If you recall back to the sixth episode of “Fargo” in the first season, Episode 6 was arguably the best, because we had come to know and love the characters now facing death. The arc is identical this year, as the second half of “Rhinoceros” is a wonderful combination of character study and dramatic tension. I’d argue this episode might get Nick Offerman his Supporting Actor Emmy, this time for miniseries instead of for his iconic role as Ron Swanson in “Parks and Rec.” (Though it would be favored go to the fantastic Woodbine, who has a bigger role in the plot).
Offerman’s Karl Weathers is a verbose, pompous, blustering Falstaff, seemingly there just to offer comments from the sidelines. He comfortably says this like “Great Caesar’s Ghost!” in lieu of expletives. But today he plays a crucial role in tamping down the drama at the police station. With a gun in his face Karl convinces Bear Gerhardt to take his lynch mob posse back to Fargo, all so that his son doesn’t take the heat of being a fugitive. Karl does this even though he is drunk and probably needs a new set of underwear.
Offerman’s performance here goes far beyond his normal comic range, he is at once confident and terrified, yet fundamentally accepting that he might be shot in the interest of keeping the peace. What seems like a small throw-away line in the closing credits where Karl bloviates about the band of brotherhood among servicemen is put in real context during the action; Karl takes the risk because a fellow solider — Lou Solverson — asks him to do his duty. Oh, ya!

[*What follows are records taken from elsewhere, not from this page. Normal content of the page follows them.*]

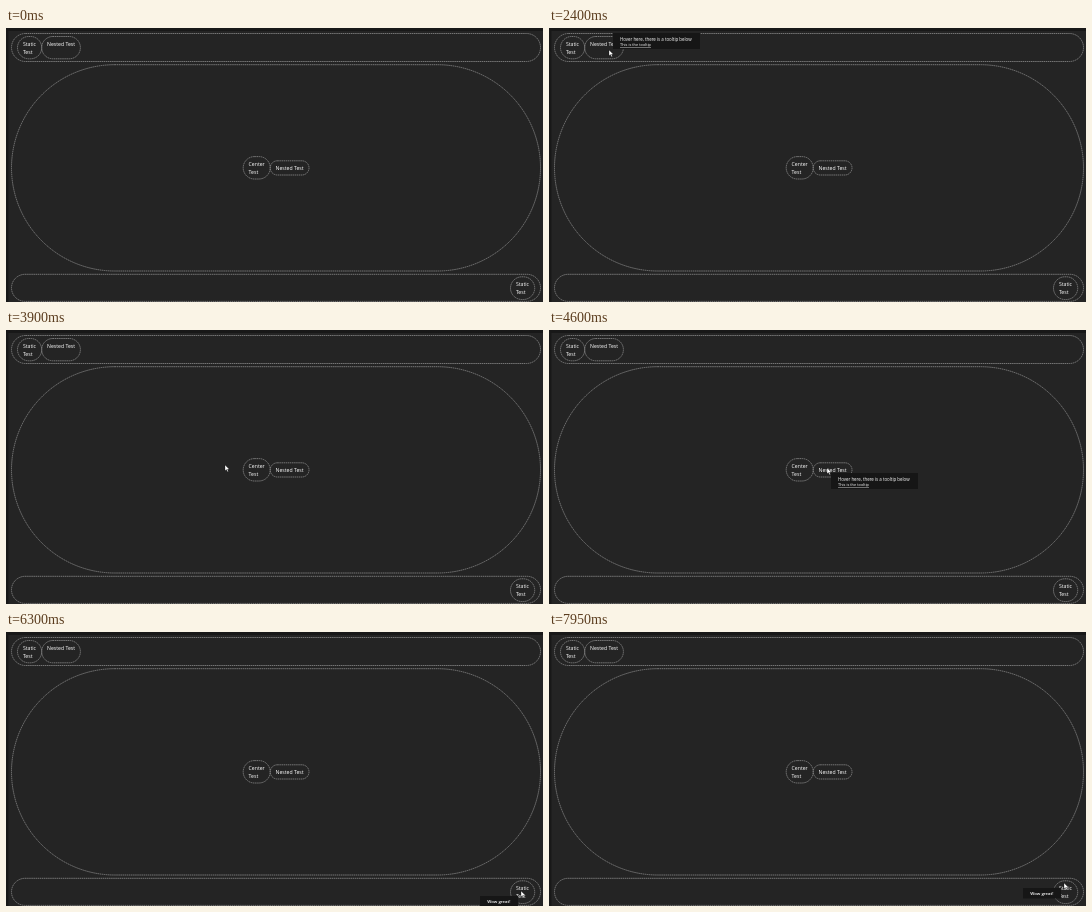
An HTML page for the animation above (8000 ms loop, 537x274 px).

```html
<!DOCTYPE html>
<html lang="en">
<head>
<meta charset="utf-8">
<style>
  html, body { margin: 0; width: 100%; height: 100%; overflow: hidden; background: #242424; }
  svg { display: block; width: 537px; height: 274px; }
  text { font: 500 5.15px "Open Sans", "Noto Sans", sans-serif; fill: #fff; }
  .pill { fill: none; stroke: #999; stroke-width: .7; stroke-dasharray: 1.5 .6; }
  .tip rect { fill: #161616; }
  .tip text { font-size: 4.4px; }
  .tip .bold { font-size: 4.3px; font-weight: 600; }
  .tip .link { font-size: 3.9px; text-decoration: underline; }
</style>
</head>
<body>
<svg viewBox="0 0 537 274">
  <path d="M0 0H537V3H2.5V274H0Z" fill="#181818"/>
  <g id="scene"></g>
  <g id="short" class="tip">
    <rect width="38" height="10.5"/>
    <text class="bold" x="7.3" y="6.8">Wow great!</text>
  </g>
  <g id="long" class="tip">
    <rect width="87" height="16"/>
    <text x="7" y="7.8">Hover here, there is a tooltip below</text>
    <text class="link" x="7" y="13.2">This is the tooltip</text>
  </g>
  <path id="arrow" d="M0 0V5.8L1.4 4.6L2.4 6.8L3.4 6.4L2.5 4.3H4.3Z" fill="#fff" stroke="#000" stroke-width=".3"/>
  <path id="beam" d="M0 0H2M1 0V5M0 5H2" fill="none" stroke="#ddd" stroke-width=".6"/>
</svg>
<script>
const LOOP = 8000, STEP = 50;
const byId = id => document.getElementById(id);

function add(tag, attrs, content = '') {
  const node = document.createElementNS('http://www.w3.org/2000/svg', tag);
  for (const key in attrs) node.setAttribute(key, attrs[key]);
  node.textContent = content;
  byId('scene').append(node);
}

// A fully rounded box with its lines of text.
function pill(x, y, width, height, ...lines) {
  add('rect', { class: 'pill', x, y, width, height, rx: height / 2 });
  lines.forEach((line, i) => add('text', { x: x + 5.4, y: y + 9.6 + i * 8 }, line));
  return { x, y, width, height };
}

pill(5.5, 5.5, 529, 28);
pill(5.5, 36.7, 529, 206.3);
pill(5.5, 246.3, 529, 27.1);
pill(237.2, 128.6, 27, 22.4, 'Center', 'Test');
const topStatic = pill(11.5, 8.5, 24.2, 22.3, 'Static', 'Test');
const topNested = pill(35.7, 8.5, 38.7, 22.3, 'Nested Test');
const centerNested = pill(264.2, 132.8, 38.8, 14.2, 'Nested Test');
const bottomStatic = pill(504.5, 248.8, 24.2, 22.7, 'Static', 'Test');

// Tooltip of each hoverable pill and its offset from the pointer.
const hovers = [
  { area: topStatic, tip: 'short', dx: 5, dy: 5 },
  { area: topNested, tip: 'long', dx: 4, dy: -17 },
  { area: centerNested, tip: 'long', dx: 4, dy: 5 },
  { area: bottomStatic, tip: 'short', dx: -41, dy: 5 }
];

// The pointer rests between its glides.
const entry = { time: 50, x: 39, y: 183 };
const glides = [
  { from: 50, to: 150, x: 77, y: 154 },
  { from: 250, to: 750, x: 58, y: 27 },
  { from: 750, to: 1100, x: 22, y: 26 },
  { from: 1100, to: 1250, x: 18, y: 22 },
  { from: 1450, to: 1850, x: 57, y: 22 },
  { from: 2200, to: 2400, x: 60, y: 22 },
  { from: 2950, to: 3900, x: 219, y: 135 },
  { from: 3900, to: 4650, x: 282, y: 138 },
  { from: 4650, to: 5450, x: 469, y: 240 },
  { from: 5450, to: 5900, x: 513, y: 258 },
  { from: 6250, to: 6500, x: 522, y: 265 },
  { from: 6700, to: 6950, x: 523, y: 266 },
  { from: 7400, to: 7950, x: 515, y: 251 }
];

function pointerAt(time) {
  let { x, y } = entry;
  for (const glide of glides) {
    const k = Math.min(1, Math.max(0, (time - glide.from) / (glide.to - glide.from)));
    x += (glide.x - x) * k;
    y += (glide.y - y) * k;
  }
  return { x: Math.round(x), y: Math.round(y) };
}

function place(id, shown, x, y) {
  byId(id).style.display = shown ? '' : 'none';
  byId(id).setAttribute('transform', `translate(${x} ${y})`);
}

function inside(point, area, inset = 0) {
  return Math.abs(point.x - area.x - area.width / 2) <= area.width / 2 - inset
    && Math.abs(point.y - area.y - area.height / 2) <= area.height / 2 - inset;
}

function draw(now) {
  const time = Math.floor(now % LOOP / STEP) * STEP;
  const visible = time >= entry.time;
  const pointer = pointerAt(time);
  const hover = hovers.find(({ area }) => inside(pointer, area));
  for (const id of ['short', 'long']) {
    place(id, hover?.tip === id, pointer.x + (hover?.dx ?? 0), pointer.y + (hover?.dy ?? 0));
  }
  const overText = inside(pointer, topStatic, 4);
  place('arrow', visible && !overText, pointer.x, pointer.y);
  place('beam', visible && overText, pointer.x, pointer.y);
  requestAnimationFrame(draw);
}
requestAnimationFrame(draw);
</script>
</body>
</html>
```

(Incidentally, Offerman is playing the lead role of Ignatius J. Reilly in a dramatic version of “The Confederacy of the Dunces” right now, and his Karl Weathers would be a comfortable walk away from that character).
Just as important in this scene is Sampson’s Bear Gerhardt. Like his mother, Bear is fundamentally limited as a mobster by his love of family and willingness to compromise “the business” to protect the people he loves. But also like his mother, Bear can be extraordinarily dangerous if his family is in peril.
In the end, Lou manages to sneak Ed out the back while Karl is talking, just barely evading Hanzee who again demonstrates incredible tracking skill and ability to sense the behavior of desperate humans.
Ed breaks and runs, and as Lou goes to chase him, Hank says “Don’t tire yourself. We know where he’s going.” Noah Hawley’s “Fargo” seems to know Minnesota cops even better in this second season. Oh, ya!
Meantime, Peggy is looking to “actualize … fully, you know?” Her conference is the next day in Sioux Falls. Ed will likely join her. That’s where we’re going. That’s where the drama follows. And we all know about the Massacre at Sioux Falls, even if we don’t know the details yet.
Aaron J. Brown is a northern Minnesota author and radio producer. He wrote “Overburden: Modern Life on the Iron Range,” an earnest, humorous look at the people, history and culture of the unique rural-industrial landscape of northern Minnesota’s Iron Range. He is the producer, writer and host of the Great Northern Radio Show on Northern Community Radio, a Northern Minnesota traveling comedy and music variety show. A columnist for the Hibbing Daily Tribune, his work also appears in the Minneapolis Star Tribune, Minnesota Public Radio and The Daily Yonder.